- _Task statement_
Your answer must be every line of the data that holds the string "style".

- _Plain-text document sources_

────────

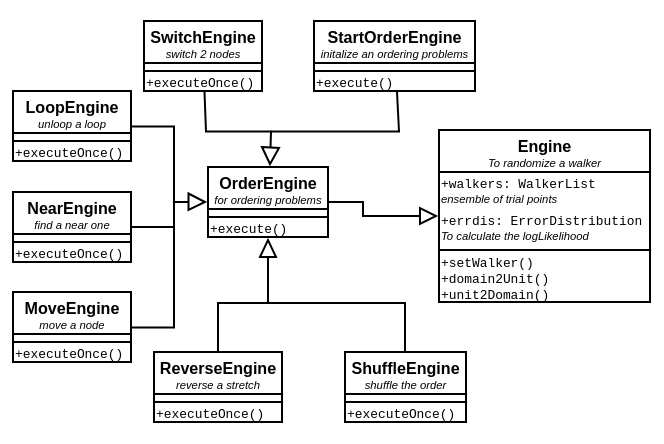
<!DOCTYPE html>
<html lang="en">
<head>
<meta charset="utf-8">
<title>Engine class diagram</title>
<style>
:root { --ink: #000; --paper: #fff; --stroke: 2px; }
* { box-sizing: border-box; margin: 0; padding: 0; }
html, body { width: 664px; height: 444px; overflow: hidden; background: var(--paper); }
.diagram { position: relative; width: 664px; height: 444px; color: var(--ink); font-family: "Liberation Sans", Arial, sans-serif; }
.connectors { position: absolute; inset: 0; fill: none; stroke: var(--ink); stroke-width: 2; }
.arrowheads { fill: var(--paper); }
.class { position: absolute; display: flex; flex-direction: column; height: 72px; border: var(--stroke) solid var(--ink); background: var(--paper); white-space: nowrap; }
.head { flex: none; height: 40px; padding-top: 6px; display: flex; flex-direction: column; align-items: center; }
h2 { font-size: 16.1px; line-height: 18px; font-weight: 700; }
.note { font-size: 11.3px; line-height: 14px; font-style: italic; }
.head .note { margin-top: 1px; }
.attributes, .operations { flex: none; border-top: var(--stroke) solid var(--ink); padding-left: 1px; list-style: none; }
.attributes { height: 8px; }
.operations { height: 20px; padding-top: 4px; }
code, .operations { font-family: "Liberation Mono", "Courier New", monospace; font-size: 12.9px; line-height: 16px; }
code { display: block; }

.switch { left: 143px; top: 20px; width: 120px; }
.start-order { left: 313px; top: 20px; width: 163px; }
.loop { left: 12px; top: 90px; width: 120px; }
.near { left: 12px; top: 191px; width: 120px; }
.move { left: 12px; top: 291px; width: 120px; }
.order { left: 207px; top: 166px; width: 122px; }
.reverse { left: 153px; top: 351px; width: 130px; }
.shuffle { left: 344px; top: 351px; width: 123px; }
.engine { left: 438px; top: 129px; width: 213px; height: 174px; }
.engine .attributes { height: 78px; padding-top: 4px; display: flex; flex-direction: column; gap: 8px; }
.engine .attributes .note { margin-top: -1px; }
.engine .operations { height: 52px; padding-top: 5px; }
</style>
</head>
<body>
<main class="diagram">
  <svg class="connectors" width="664" height="444" viewBox="0 0 664 444" aria-hidden="true">
    <g class="lines">
      <path d="M204.5 92L206 131.5H271L270.5 148"/>
      <path d="M397 92L399 131.5H271"/>
      <path d="M132 126.5H174V202H189"/>
      <path d="M132 227H174V202"/>
      <path d="M132 327.5H174V202"/>
      <path d="M329 202H363V216H420"/>
      <path d="M218 352V303H268V257"/>
      <path d="M405 352V303H268"/>
    </g>
    <g class="arrowheads">
      <polygon points="262,147 279,148 270,164"/>
      <polygon points="188.5,193.5 188.5,210 205,202"/>
      <polygon points="420,208 420,224 436,216"/>
      <polygon points="260,257 276,257 268,240"/>
    </g>
  </svg>

  <section class="class switch">
    <header class="head"><h2>SwitchEngine</h2><p class="note">switch 2 nodes</p></header>
    <div class="attributes"></div>
    <ul class="operations"><li>+executeOnce()</li></ul>
  </section>

  <section class="class start-order">
    <header class="head"><h2>StartOrderEngine</h2><p class="note">initalize an ordering problems</p></header>
    <div class="attributes"></div>
    <ul class="operations"><li>+execute()</li></ul>
  </section>

  <section class="class loop">
    <header class="head"><h2>LoopEngine</h2><p class="note">unloop a loop</p></header>
    <div class="attributes"></div>
    <ul class="operations"><li>+executeOnce()</li></ul>
  </section>

  <section class="class near">
    <header class="head"><h2>NearEngine</h2><p class="note">find a near one</p></header>
    <div class="attributes"></div>
    <ul class="operations"><li>+executeOnce()</li></ul>
  </section>

  <section class="class move">
    <header class="head"><h2>MoveEngine</h2><p class="note">move a node</p></header>
    <div class="attributes"></div>
    <ul class="operations"><li>+executeOnce()</li></ul>
  </section>

  <section class="class order">
    <header class="head"><h2>OrderEngine</h2><p class="note">for ordering problems</p></header>
    <div class="attributes"></div>
    <ul class="operations"><li>+execute()</li></ul>
  </section>

  <section class="class engine">
    <header class="head"><h2>Engine</h2><p class="note">To randomize a walker</p></header>
    <ul class="attributes">
      <li><code>+walkers: WalkerList</code><p class="note">ensemble of trial points</p></li>
      <li><code>+errdis: ErrorDistribution</code><p class="note">To calculate the logLikelihood</p></li>
    </ul>
    <ul class="operations">
      <li>+setWalker()</li>
      <li>+domain2Unit()</li>
      <li>+unit2Domain()</li>
    </ul>
  </section>

  <section class="class reverse">
    <header class="head"><h2>ReverseEngine</h2><p class="note">reverse a stretch</p></header>
    <div class="attributes"></div>
    <ul class="operations"><li>+executeOnce()</li></ul>
  </section>

  <section class="class shuffle">
    <header class="head"><h2>ShuffleEngine</h2><p class="note">shuffle the order</p></header>
    <div class="attributes"></div>
    <ul class="operations"><li>+executeOnce()</li></ul>
  </section>
</main>
</body>
</html>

────────

- _Answer to this task_
<style>
.note { font-size: 11.3px; line-height: 14px; font-style: italic; }
.attributes, .operations { flex: none; border-top: var(--stroke) solid var(--ink); padding-left: 1px; list-style: none; }
</style>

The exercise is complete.